### [TASK TO CARRY OUT]
Find every line in the records below that holds the word "implements", and copy each one.

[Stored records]
==========
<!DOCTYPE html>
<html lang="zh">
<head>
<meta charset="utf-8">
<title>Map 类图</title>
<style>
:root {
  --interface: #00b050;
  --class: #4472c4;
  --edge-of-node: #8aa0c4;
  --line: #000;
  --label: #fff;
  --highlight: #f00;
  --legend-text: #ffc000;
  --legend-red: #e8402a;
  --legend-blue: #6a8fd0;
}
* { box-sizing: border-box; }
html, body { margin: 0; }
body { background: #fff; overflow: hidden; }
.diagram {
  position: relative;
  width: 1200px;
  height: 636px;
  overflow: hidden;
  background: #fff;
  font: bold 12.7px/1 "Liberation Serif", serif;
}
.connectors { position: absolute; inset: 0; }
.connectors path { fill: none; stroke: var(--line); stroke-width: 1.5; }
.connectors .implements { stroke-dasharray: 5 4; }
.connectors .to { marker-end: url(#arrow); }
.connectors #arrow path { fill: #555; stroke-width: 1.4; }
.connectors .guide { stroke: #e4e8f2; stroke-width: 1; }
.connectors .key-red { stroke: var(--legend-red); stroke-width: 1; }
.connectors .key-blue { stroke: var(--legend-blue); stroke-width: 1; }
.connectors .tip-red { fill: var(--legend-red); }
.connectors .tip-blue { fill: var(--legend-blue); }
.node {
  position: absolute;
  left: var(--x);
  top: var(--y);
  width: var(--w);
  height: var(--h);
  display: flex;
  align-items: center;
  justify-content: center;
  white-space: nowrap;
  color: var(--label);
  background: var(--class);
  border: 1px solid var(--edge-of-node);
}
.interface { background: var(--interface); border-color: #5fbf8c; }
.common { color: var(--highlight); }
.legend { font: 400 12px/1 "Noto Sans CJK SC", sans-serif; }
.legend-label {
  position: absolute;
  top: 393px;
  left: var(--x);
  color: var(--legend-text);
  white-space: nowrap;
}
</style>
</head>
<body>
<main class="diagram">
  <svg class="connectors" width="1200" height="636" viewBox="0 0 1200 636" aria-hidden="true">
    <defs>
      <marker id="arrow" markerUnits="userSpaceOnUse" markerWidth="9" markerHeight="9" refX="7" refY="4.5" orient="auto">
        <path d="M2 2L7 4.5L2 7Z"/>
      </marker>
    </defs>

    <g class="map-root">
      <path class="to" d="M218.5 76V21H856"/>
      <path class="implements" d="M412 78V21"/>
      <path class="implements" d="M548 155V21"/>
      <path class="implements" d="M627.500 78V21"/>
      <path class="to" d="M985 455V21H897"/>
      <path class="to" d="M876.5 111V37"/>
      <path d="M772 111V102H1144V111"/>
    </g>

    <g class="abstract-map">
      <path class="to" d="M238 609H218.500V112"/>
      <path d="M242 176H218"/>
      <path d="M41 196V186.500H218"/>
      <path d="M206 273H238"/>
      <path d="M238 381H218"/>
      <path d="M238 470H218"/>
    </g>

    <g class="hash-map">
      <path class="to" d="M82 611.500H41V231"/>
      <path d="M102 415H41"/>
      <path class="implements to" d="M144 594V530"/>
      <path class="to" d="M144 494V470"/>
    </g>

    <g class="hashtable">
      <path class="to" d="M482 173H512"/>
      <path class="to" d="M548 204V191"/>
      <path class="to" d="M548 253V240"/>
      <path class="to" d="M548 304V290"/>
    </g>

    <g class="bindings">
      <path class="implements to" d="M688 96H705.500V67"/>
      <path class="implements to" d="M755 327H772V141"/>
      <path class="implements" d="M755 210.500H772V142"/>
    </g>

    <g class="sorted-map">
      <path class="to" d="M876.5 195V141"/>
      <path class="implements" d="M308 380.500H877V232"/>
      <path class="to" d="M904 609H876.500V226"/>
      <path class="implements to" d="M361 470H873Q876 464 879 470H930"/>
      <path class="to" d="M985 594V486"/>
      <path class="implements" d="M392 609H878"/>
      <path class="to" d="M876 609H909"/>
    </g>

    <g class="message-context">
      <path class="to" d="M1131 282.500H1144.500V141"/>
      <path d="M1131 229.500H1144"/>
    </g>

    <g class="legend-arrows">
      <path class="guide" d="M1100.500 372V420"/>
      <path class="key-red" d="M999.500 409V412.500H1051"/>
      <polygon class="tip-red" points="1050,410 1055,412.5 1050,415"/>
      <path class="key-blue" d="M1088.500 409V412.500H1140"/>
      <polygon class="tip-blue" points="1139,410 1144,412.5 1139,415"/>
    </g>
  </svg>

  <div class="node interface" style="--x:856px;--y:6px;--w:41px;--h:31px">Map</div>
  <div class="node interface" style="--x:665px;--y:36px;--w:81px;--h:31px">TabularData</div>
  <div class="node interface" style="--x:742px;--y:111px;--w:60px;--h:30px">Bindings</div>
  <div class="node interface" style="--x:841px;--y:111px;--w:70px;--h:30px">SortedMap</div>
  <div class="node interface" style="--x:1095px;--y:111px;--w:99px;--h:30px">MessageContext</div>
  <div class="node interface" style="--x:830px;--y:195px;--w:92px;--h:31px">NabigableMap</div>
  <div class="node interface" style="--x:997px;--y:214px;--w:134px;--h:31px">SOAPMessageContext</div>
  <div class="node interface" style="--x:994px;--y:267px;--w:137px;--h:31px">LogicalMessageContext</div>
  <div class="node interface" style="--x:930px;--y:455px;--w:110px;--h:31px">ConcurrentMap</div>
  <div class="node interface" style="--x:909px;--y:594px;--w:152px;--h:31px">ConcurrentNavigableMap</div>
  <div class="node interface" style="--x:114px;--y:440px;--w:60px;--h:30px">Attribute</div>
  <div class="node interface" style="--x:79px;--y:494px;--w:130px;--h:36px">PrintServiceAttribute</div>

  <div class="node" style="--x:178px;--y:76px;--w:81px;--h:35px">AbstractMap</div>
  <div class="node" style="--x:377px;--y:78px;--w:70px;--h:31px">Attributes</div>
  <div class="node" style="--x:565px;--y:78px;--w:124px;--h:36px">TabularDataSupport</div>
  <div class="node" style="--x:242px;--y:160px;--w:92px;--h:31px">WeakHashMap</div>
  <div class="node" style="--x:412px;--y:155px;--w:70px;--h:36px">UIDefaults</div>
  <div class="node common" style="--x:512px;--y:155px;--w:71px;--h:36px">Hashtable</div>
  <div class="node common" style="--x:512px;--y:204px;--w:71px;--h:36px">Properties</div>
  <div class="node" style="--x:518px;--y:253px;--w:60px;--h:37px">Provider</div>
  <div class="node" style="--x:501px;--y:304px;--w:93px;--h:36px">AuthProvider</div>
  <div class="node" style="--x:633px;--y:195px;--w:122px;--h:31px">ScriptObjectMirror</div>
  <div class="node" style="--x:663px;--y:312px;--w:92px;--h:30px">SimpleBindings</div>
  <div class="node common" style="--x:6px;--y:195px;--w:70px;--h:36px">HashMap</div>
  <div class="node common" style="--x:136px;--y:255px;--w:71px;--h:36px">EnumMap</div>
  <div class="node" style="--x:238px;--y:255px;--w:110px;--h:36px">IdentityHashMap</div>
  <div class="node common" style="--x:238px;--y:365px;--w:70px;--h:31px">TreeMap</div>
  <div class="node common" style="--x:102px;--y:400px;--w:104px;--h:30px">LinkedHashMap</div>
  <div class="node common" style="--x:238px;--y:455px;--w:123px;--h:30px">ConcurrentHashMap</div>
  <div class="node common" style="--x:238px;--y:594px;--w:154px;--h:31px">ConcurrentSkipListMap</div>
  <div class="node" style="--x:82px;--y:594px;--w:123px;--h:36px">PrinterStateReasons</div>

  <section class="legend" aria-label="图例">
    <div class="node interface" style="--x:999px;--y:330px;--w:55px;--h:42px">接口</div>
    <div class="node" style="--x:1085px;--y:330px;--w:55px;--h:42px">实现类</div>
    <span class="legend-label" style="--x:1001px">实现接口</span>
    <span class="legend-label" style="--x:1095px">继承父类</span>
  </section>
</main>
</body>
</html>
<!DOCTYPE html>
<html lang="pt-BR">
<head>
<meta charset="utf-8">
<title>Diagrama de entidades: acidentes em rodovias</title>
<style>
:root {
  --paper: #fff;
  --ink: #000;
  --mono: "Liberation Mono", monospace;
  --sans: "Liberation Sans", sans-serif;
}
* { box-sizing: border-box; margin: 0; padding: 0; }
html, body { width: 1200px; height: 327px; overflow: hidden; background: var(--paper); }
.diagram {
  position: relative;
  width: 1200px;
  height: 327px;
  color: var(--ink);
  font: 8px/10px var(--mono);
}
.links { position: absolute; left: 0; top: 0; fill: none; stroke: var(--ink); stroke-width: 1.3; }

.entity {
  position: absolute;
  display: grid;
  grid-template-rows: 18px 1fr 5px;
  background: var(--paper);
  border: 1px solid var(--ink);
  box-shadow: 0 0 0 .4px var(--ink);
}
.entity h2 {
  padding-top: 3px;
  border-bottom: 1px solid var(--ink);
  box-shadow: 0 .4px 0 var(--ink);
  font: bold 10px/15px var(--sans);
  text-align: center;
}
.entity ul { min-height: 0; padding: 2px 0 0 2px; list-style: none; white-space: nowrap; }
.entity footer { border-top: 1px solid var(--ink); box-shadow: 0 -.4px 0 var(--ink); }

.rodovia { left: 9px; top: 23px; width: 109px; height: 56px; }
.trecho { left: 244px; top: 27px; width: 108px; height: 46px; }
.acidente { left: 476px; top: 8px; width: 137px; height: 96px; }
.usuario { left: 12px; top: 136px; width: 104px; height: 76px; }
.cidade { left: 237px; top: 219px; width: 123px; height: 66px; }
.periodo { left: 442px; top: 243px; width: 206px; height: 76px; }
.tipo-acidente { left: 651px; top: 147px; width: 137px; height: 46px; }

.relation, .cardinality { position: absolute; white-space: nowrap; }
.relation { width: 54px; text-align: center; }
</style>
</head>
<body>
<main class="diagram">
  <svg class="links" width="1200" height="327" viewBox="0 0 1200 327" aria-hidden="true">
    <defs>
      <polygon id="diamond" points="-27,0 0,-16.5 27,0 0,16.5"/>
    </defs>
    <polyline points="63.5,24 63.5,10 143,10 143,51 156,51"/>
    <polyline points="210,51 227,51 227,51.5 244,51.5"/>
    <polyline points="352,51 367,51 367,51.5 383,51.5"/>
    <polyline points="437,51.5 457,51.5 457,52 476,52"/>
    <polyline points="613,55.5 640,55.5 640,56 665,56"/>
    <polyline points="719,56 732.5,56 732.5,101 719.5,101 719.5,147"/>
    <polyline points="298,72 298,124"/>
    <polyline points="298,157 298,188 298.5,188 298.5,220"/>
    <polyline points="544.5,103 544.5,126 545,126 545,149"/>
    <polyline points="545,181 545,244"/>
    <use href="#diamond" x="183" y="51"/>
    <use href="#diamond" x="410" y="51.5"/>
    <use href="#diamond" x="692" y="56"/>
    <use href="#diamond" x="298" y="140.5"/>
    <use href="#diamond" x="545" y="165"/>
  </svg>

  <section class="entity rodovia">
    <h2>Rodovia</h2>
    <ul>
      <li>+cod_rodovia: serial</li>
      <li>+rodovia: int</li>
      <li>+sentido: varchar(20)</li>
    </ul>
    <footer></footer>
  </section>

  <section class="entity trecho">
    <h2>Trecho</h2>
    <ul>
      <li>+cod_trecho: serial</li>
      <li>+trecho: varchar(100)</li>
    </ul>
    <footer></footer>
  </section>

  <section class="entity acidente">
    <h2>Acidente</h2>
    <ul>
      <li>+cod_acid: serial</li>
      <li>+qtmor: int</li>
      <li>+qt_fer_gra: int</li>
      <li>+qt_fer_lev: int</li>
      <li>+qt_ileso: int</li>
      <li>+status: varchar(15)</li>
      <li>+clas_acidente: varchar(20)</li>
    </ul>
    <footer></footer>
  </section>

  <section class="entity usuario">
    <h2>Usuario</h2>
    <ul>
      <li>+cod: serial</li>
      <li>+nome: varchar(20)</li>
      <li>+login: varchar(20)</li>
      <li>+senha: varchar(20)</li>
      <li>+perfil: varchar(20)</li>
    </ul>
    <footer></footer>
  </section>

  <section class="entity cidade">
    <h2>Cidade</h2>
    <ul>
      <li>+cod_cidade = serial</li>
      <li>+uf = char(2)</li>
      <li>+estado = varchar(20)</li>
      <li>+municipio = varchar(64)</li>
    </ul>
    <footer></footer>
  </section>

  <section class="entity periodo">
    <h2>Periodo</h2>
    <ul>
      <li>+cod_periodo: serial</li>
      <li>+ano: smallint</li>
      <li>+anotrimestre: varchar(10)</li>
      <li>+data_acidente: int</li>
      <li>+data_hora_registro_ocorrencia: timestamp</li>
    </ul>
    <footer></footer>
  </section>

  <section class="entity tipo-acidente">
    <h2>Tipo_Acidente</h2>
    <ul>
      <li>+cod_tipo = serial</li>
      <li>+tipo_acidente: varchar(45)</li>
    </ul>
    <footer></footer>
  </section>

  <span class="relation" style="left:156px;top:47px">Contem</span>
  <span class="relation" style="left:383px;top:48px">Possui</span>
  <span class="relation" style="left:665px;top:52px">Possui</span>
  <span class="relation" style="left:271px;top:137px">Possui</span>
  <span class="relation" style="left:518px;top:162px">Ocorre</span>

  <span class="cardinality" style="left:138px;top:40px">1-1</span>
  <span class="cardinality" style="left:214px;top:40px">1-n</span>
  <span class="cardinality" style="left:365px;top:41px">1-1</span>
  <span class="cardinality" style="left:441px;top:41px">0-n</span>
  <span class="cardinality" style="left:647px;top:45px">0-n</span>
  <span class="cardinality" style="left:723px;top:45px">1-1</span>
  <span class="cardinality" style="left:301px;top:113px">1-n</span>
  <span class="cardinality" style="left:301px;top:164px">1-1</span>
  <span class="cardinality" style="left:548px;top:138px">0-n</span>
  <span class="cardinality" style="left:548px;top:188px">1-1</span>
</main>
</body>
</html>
==========
### [ANSWER SPACE]
.connectors .implements { stroke-dasharray: 5 4; }
      <path class="implements" d="M412 78V21"/>
      <path class="implements" d="M548 155V21"/>
      <path class="implements" d="M627.500 78V21"/>
      <path class="implements to" d="M144 594V530"/>
      <path class="implements to" d="M688 96H705.500V67"/>
      <path class="implements to" d="M755 327H772V141"/>
      <path class="implements" d="M755 210.500H772V142"/>
      <path class="implements" d="M308 380.500H877V232"/>
      <path class="implements to" d="M361 470H873Q876 464 879 470H930"/>
      <path class="implements" d="M392 609H878"/>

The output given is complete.